3 of 3 people found the following review helpful By E. A Solinas HALL OF FAMETOP 500 REVIEWER on 17 Feb 2008
Format: Audio CD
The Smashing Pumpkins (or at least half of them) reunited last year for new album "Zeitgeist" and a new tour.

And you know what that means -- when the Smashing Pumpkins make a new album, they usually have a bunch of discarded B-sides. While "American Gothic" is very brief -- only four songs -- it's a solid little EP that serves as a musically lighter addition to "Zeitgeist."

It starts off on a poppy note: "I love you/I don't even care/If it takes my life for heaven unaware/Sin for sin, I've let you in..." Corgan sings lightly of painful love, over ringing loops of guitar and a rather gauzy, elusive melody. "The atrophy, the cruel enough/this vision of oblivion/And when it ends it all begins... Before the world should end/When will I see you again?"

It's followed by the light, shimmering "Rose March," with Corgan rather incongruously singing "la la la" over a strummed guitar. And "Sunkissed" takes a more electronic approach, starting on a similarly acoustic note, but soft streams of synth start creeping in, giving it a hollow organ sound. It softens the plaintive lyrics ("If I'm gonna live/Without you/I've never chased a brighter sun than you'll become").

And as "American Gothic" winds down, the EP ventures back into rock'n'roll territory with "Pox," a sharp little song that bristles with angular riffs and cynical disdain. "We're giving back the dream," Corgan sneers. "Put up your dukes/You're not so strong.... another dumb kid/his shadow..."

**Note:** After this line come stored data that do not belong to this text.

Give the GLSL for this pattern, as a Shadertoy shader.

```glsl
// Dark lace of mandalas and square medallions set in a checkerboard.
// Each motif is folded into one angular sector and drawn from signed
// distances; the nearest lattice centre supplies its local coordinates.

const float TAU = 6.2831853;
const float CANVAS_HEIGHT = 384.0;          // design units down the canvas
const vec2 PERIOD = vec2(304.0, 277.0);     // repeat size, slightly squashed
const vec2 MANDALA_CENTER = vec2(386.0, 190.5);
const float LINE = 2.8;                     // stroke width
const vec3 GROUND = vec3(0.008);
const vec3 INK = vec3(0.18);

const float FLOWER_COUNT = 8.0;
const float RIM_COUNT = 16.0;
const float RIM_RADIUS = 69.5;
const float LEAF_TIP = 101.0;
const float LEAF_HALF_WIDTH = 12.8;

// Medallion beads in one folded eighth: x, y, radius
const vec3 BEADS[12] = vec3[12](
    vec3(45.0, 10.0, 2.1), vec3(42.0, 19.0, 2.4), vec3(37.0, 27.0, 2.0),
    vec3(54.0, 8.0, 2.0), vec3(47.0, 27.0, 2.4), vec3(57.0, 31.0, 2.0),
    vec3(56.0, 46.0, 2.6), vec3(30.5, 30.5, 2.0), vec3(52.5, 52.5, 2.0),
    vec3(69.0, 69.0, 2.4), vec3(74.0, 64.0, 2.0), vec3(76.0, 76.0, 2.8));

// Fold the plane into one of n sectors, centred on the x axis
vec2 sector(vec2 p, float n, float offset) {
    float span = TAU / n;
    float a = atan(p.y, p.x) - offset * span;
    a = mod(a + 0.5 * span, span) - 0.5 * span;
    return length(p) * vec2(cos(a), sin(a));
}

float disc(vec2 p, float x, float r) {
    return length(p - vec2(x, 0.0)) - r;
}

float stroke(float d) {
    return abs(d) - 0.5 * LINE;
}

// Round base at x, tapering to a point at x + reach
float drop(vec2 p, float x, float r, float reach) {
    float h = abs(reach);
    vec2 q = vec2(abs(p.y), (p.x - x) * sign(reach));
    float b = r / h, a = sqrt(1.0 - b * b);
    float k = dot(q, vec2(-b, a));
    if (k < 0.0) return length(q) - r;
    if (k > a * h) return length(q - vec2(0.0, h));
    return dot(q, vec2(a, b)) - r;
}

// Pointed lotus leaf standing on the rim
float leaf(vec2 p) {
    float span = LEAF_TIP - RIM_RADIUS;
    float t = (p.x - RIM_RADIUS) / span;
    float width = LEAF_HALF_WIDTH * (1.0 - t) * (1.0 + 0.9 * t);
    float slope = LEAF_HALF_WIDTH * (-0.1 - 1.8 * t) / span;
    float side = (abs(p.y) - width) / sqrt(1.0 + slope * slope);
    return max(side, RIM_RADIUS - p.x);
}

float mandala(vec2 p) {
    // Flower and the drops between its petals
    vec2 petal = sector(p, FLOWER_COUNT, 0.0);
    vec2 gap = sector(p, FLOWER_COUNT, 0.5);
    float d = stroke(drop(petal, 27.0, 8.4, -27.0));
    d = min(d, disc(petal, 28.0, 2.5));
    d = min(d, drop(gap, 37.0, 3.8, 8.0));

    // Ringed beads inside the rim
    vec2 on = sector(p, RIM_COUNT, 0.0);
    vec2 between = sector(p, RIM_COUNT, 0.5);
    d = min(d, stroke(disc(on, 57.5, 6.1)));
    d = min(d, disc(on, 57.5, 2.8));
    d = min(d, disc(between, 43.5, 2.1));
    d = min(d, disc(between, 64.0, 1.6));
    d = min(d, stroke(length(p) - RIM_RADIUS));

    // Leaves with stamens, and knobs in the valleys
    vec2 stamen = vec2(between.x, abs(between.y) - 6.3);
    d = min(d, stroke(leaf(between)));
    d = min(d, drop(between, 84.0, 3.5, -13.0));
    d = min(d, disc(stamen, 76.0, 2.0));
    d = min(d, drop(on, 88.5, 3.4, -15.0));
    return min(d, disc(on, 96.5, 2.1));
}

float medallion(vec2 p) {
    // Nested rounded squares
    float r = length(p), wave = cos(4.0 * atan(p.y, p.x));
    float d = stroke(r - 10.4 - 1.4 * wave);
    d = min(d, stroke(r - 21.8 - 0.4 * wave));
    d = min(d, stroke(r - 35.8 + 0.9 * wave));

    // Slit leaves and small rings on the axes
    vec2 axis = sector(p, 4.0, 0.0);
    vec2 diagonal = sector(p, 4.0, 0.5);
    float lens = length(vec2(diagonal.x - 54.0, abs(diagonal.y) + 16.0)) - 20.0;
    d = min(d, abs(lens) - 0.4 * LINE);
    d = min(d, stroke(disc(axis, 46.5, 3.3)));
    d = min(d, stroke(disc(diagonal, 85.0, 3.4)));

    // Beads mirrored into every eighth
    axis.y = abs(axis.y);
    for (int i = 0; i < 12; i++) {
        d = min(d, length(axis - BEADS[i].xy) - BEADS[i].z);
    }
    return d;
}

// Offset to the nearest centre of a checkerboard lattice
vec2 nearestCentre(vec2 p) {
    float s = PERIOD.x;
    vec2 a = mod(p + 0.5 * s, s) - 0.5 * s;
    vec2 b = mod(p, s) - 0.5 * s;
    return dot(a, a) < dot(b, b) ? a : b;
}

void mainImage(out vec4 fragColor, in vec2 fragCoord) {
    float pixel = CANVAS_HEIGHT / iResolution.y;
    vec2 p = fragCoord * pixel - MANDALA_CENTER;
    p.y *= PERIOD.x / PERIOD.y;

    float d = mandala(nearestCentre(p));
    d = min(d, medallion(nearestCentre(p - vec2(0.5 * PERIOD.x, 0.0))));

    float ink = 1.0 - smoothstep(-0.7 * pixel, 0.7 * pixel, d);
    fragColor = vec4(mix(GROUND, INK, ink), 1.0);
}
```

"American Gothic" is basically a postscript to "Zeitgeist" -- these songs didn't fit on there, but Corgan and Co. played them on tour, and released them as part of a special edition.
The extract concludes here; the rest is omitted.